[Collected data]
● ● ● ●

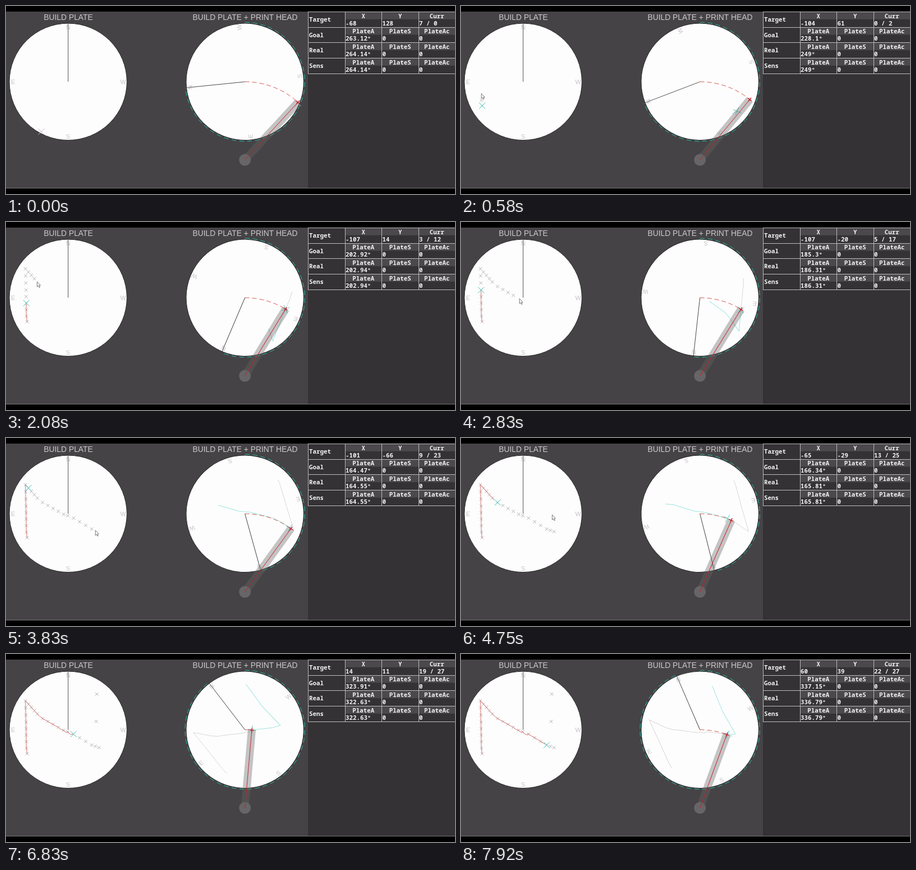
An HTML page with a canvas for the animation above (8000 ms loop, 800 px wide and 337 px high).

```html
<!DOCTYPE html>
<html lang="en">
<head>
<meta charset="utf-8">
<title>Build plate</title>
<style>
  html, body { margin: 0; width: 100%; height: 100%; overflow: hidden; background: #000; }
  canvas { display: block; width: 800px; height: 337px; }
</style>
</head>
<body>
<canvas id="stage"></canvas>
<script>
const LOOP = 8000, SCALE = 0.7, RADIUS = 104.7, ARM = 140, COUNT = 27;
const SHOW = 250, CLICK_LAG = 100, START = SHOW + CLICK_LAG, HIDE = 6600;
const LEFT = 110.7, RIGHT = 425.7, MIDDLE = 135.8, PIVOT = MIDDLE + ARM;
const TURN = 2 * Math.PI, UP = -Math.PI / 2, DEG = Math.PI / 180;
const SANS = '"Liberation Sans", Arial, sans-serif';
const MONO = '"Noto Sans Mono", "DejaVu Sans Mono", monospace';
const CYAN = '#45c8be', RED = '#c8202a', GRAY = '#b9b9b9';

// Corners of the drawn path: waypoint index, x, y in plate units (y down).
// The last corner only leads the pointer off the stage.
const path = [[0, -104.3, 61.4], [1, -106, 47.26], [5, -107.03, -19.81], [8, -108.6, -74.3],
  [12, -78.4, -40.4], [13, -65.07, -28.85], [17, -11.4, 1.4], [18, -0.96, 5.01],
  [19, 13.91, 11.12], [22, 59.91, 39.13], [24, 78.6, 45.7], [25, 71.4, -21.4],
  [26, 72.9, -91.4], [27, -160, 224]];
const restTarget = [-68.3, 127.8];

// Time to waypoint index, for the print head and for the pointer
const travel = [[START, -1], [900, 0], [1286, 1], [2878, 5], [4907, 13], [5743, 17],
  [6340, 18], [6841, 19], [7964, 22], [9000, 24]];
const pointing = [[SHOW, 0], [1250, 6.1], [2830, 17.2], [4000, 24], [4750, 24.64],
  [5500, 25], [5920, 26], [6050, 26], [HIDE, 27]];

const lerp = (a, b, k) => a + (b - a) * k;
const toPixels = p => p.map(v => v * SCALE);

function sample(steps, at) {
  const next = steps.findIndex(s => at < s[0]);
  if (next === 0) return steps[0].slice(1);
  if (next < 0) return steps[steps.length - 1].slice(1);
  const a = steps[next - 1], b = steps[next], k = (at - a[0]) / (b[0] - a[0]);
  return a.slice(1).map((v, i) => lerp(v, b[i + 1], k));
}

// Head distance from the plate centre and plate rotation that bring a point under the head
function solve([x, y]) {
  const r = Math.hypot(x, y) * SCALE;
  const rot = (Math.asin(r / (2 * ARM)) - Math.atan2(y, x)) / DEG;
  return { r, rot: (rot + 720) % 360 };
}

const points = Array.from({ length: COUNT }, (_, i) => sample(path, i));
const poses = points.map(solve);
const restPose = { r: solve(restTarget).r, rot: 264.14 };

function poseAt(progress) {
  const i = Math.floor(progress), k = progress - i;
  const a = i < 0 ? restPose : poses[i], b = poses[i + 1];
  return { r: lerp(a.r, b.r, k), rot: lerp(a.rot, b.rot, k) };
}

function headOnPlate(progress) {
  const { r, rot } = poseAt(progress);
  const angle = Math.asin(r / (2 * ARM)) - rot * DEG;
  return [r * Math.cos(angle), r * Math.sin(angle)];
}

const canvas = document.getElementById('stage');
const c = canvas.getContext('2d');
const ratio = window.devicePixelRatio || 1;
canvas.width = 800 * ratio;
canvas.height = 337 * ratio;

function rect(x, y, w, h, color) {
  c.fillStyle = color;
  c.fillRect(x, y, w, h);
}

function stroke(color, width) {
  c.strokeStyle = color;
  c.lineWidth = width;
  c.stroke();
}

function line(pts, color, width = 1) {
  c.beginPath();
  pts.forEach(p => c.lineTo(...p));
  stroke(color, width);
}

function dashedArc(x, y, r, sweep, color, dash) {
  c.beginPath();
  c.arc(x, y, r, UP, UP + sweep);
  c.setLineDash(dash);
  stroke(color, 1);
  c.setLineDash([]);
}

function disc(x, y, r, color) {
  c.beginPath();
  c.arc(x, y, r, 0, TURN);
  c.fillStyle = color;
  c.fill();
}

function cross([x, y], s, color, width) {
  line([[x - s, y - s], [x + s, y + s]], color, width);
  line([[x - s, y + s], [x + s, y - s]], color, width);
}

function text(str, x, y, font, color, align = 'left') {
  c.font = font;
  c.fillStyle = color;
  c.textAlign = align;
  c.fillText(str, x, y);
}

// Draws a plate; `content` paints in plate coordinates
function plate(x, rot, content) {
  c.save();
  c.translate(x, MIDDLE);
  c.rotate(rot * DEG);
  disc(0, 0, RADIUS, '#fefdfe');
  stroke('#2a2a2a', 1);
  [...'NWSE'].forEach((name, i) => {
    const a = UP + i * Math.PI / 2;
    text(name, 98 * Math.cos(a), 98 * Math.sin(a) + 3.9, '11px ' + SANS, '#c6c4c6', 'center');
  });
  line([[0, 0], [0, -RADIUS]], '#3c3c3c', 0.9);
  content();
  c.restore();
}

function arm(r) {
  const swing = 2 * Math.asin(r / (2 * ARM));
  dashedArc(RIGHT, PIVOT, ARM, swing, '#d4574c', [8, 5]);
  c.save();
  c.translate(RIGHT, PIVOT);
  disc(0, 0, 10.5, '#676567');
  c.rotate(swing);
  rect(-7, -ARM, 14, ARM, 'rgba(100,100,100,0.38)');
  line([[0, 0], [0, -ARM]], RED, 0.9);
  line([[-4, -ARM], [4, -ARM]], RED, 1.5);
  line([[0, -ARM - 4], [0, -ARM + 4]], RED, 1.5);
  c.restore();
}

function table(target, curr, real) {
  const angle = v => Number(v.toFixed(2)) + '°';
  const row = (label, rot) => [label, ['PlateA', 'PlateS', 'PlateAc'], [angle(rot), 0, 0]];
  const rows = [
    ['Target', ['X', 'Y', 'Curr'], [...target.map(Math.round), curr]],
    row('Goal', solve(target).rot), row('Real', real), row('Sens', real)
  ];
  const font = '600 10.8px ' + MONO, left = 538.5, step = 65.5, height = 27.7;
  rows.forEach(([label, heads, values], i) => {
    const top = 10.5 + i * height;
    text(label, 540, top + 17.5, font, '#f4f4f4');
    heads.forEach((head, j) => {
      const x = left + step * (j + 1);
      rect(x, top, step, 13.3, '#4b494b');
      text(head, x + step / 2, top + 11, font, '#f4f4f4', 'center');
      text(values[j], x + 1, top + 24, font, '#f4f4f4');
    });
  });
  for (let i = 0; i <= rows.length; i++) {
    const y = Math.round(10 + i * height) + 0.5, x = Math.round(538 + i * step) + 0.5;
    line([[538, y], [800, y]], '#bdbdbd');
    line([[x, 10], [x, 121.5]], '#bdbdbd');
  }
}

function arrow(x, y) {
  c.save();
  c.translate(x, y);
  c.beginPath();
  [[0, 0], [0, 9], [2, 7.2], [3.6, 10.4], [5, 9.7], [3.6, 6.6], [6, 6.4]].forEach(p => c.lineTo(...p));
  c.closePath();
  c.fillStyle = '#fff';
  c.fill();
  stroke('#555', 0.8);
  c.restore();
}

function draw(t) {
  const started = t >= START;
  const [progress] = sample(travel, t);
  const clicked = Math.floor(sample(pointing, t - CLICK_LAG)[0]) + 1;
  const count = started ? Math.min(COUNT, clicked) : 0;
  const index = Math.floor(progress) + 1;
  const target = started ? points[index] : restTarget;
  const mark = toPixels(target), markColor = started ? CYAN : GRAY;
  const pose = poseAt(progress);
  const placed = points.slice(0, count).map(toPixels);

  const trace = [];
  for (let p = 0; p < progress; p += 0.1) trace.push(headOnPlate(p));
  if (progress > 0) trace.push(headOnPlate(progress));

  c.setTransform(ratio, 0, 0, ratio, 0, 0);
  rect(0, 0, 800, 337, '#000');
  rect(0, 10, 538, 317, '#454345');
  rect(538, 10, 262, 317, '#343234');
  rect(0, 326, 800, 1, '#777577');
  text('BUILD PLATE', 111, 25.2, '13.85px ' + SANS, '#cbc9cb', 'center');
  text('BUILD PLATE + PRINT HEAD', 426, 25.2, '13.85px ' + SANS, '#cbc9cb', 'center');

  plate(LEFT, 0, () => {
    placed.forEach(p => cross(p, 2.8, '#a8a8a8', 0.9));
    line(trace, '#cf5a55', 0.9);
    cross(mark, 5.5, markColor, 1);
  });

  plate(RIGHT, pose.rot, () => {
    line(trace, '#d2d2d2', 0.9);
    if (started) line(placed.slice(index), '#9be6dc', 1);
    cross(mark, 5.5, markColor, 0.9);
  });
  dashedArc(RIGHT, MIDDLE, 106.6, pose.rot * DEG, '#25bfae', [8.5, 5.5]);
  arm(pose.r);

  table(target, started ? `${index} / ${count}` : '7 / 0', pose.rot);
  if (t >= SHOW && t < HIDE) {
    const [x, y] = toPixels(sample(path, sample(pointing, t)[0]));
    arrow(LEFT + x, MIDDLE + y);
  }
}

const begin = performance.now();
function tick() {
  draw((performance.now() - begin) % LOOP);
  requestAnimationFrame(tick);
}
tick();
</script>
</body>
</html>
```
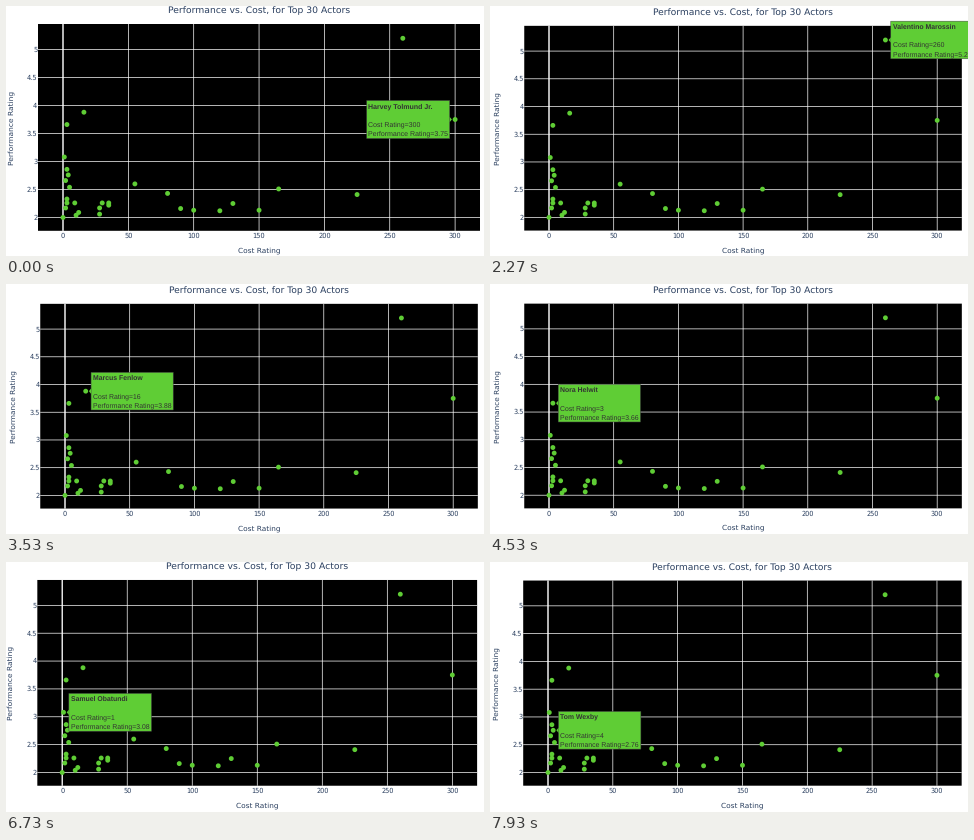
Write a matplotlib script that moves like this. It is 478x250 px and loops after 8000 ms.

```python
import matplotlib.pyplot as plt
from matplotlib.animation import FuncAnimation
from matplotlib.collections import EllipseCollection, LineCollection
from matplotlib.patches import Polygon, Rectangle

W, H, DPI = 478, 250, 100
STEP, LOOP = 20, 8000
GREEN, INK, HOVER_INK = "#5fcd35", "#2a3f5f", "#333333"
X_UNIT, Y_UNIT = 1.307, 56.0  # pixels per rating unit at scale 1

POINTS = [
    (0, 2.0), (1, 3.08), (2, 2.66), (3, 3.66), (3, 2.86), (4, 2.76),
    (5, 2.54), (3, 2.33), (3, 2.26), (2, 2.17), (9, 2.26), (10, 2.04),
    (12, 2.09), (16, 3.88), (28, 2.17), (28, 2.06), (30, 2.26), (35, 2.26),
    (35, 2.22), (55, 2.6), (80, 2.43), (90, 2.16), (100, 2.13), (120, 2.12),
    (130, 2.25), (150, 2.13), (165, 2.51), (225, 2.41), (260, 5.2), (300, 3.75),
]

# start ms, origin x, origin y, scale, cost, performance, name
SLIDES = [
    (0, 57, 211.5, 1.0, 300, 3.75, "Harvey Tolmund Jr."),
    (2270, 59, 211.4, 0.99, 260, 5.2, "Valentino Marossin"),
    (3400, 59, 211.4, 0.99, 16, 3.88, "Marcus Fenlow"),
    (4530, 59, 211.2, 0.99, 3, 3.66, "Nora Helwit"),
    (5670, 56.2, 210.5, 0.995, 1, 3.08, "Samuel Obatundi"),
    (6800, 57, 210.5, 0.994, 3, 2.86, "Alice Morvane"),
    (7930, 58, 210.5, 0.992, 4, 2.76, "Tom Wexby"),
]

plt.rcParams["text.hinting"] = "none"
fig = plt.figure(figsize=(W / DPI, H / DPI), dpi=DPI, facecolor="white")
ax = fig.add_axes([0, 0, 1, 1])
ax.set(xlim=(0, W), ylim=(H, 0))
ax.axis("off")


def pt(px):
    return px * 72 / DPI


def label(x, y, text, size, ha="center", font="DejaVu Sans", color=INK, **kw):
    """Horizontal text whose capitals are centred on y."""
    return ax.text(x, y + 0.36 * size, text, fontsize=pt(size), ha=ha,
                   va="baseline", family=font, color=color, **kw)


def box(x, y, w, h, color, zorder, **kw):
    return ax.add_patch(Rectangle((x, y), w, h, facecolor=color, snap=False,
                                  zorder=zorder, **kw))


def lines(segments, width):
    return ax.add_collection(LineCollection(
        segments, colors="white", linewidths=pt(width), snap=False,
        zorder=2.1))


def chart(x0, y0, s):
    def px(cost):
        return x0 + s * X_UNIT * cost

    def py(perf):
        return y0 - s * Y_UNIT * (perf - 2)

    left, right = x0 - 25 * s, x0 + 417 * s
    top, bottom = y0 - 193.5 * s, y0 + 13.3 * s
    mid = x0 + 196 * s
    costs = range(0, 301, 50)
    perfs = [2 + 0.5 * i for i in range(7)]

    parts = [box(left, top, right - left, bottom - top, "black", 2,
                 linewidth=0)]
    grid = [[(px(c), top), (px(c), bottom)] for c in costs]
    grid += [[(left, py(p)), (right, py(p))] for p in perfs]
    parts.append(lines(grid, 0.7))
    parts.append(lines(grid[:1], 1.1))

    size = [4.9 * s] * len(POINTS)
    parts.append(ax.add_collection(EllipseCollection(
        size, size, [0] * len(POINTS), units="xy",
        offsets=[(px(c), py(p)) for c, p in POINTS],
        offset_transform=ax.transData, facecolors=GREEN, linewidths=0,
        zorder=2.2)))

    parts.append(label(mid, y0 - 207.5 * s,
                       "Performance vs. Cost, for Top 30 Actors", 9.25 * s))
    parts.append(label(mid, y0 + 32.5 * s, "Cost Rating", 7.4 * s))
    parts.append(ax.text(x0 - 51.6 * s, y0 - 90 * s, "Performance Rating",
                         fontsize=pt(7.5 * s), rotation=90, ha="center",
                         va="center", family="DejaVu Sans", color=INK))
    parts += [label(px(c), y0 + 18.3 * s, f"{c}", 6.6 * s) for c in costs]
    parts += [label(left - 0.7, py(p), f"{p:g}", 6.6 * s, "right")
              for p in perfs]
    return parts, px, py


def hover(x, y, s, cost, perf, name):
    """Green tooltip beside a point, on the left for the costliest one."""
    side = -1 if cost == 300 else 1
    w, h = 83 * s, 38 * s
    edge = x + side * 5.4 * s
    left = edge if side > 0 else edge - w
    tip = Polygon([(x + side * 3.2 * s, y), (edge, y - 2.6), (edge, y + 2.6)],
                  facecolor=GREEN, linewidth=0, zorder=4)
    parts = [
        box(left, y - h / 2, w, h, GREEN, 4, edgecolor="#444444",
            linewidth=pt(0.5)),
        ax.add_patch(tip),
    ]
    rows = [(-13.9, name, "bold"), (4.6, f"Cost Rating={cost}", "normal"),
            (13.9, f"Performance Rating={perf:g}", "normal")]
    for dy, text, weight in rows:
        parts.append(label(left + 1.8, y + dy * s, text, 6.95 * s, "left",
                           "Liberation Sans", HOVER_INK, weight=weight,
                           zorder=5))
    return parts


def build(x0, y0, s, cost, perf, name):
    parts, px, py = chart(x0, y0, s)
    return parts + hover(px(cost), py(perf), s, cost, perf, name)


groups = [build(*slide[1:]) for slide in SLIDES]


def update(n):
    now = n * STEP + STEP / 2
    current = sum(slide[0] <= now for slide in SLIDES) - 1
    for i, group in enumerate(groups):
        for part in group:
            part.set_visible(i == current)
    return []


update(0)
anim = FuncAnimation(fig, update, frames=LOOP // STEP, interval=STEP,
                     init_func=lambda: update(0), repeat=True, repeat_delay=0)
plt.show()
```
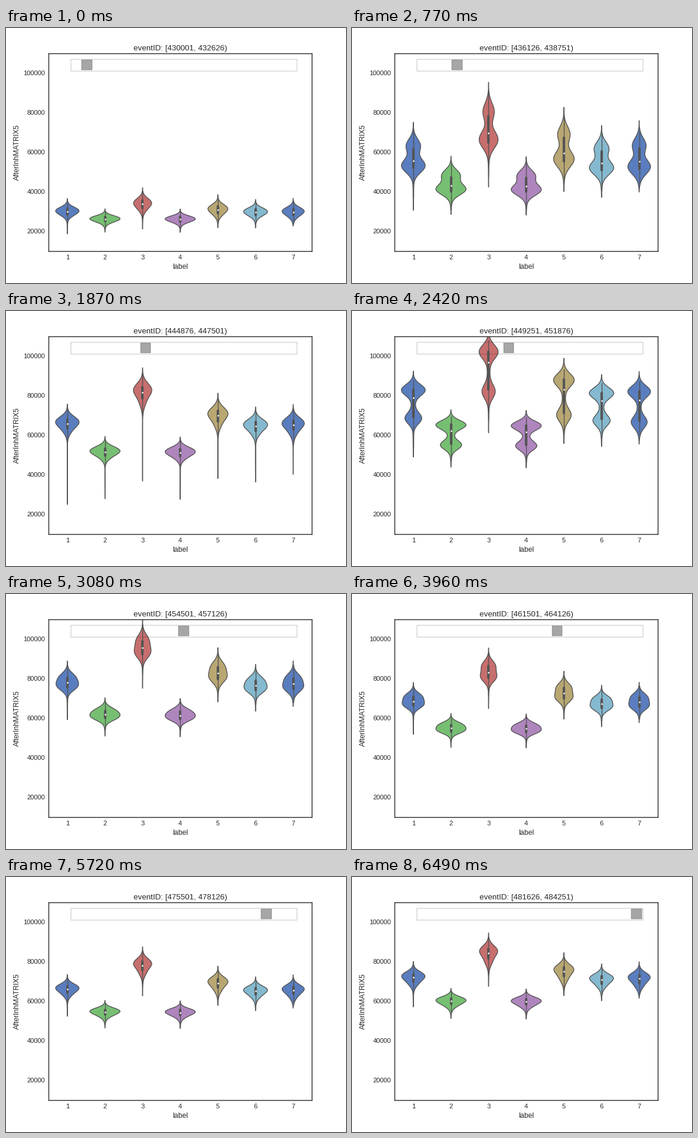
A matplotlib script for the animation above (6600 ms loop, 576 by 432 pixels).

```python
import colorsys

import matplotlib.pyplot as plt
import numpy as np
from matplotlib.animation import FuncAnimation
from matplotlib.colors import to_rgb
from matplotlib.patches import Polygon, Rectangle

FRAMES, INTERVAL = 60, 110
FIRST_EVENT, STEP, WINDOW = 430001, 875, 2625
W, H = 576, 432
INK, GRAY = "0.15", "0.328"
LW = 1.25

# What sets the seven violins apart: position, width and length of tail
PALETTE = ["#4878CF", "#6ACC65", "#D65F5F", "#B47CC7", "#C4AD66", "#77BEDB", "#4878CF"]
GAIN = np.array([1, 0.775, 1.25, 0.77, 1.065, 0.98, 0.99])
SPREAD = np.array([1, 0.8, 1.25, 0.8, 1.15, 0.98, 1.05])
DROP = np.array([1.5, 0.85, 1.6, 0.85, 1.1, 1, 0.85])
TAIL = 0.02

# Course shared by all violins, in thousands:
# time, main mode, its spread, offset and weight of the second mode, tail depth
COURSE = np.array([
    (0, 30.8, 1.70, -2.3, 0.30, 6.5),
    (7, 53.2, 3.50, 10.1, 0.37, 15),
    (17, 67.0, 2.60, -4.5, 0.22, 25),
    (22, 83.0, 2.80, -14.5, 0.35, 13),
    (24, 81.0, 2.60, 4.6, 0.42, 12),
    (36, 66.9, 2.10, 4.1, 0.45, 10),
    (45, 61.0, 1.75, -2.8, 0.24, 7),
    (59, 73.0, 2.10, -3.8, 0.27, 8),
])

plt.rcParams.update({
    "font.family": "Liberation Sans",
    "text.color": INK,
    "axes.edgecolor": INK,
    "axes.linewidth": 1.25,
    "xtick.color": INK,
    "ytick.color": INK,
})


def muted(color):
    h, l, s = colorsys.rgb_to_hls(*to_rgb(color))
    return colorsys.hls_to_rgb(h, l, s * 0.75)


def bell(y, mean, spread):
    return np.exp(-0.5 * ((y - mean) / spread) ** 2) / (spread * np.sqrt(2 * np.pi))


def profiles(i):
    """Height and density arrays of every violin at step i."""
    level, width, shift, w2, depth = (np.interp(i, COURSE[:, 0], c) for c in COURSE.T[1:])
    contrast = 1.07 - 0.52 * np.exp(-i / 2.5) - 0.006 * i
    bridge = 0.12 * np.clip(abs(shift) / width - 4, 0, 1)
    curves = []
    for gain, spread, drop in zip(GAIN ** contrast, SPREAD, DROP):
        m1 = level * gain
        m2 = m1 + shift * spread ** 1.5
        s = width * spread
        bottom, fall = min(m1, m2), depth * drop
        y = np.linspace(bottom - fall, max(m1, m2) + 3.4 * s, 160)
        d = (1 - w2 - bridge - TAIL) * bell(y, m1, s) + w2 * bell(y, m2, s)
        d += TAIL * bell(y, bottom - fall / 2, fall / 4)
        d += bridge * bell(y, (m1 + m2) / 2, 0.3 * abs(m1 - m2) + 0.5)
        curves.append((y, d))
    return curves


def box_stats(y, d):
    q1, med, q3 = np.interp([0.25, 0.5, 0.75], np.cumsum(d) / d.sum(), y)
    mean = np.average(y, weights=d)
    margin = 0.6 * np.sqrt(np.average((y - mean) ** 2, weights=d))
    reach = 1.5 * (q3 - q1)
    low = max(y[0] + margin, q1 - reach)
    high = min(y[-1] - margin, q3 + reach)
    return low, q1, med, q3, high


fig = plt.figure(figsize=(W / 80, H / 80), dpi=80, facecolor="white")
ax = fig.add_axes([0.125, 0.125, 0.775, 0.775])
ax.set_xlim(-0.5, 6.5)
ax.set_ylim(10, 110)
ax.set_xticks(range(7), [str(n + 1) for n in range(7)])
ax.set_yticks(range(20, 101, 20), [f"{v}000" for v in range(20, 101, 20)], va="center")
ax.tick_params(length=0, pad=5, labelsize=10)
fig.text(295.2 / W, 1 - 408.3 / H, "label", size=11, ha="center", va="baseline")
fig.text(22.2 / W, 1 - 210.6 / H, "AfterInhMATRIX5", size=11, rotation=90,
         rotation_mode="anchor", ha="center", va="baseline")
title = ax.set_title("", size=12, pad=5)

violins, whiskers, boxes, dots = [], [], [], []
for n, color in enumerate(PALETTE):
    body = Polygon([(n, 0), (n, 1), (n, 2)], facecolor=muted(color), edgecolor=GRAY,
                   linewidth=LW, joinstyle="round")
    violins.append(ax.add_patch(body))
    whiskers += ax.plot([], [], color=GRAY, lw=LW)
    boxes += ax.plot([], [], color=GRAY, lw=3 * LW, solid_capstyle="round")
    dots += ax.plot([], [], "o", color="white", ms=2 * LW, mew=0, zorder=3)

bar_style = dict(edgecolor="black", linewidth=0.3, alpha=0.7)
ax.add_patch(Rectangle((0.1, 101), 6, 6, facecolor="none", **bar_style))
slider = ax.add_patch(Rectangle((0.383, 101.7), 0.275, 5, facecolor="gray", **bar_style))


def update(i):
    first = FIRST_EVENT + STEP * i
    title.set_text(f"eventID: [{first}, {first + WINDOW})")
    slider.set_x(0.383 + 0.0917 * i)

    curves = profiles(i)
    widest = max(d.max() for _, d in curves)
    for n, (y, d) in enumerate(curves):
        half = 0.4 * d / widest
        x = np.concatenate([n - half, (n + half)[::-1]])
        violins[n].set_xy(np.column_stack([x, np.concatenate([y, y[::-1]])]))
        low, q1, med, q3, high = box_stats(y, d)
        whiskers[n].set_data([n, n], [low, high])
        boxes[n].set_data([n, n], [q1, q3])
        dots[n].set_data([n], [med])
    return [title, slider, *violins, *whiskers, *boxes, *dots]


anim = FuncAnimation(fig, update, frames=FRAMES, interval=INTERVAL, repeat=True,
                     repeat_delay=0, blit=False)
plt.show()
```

● ● ● ●

Check every line above for the word "from" and copy those that have it.

TASK ANSWER -
// Head distance from the plate centre and plate rotation that bring a point under the head
const points = Array.from({ length: COUNT }, (_, i) => sample(path, i));
from matplotlib.animation import FuncAnimation
from matplotlib.collections import EllipseCollection, LineCollection
from matplotlib.patches import Polygon, Rectangle
from matplotlib.animation import FuncAnimation
from matplotlib.colors import to_rgb
from matplotlib.patches import Polygon, Rectangle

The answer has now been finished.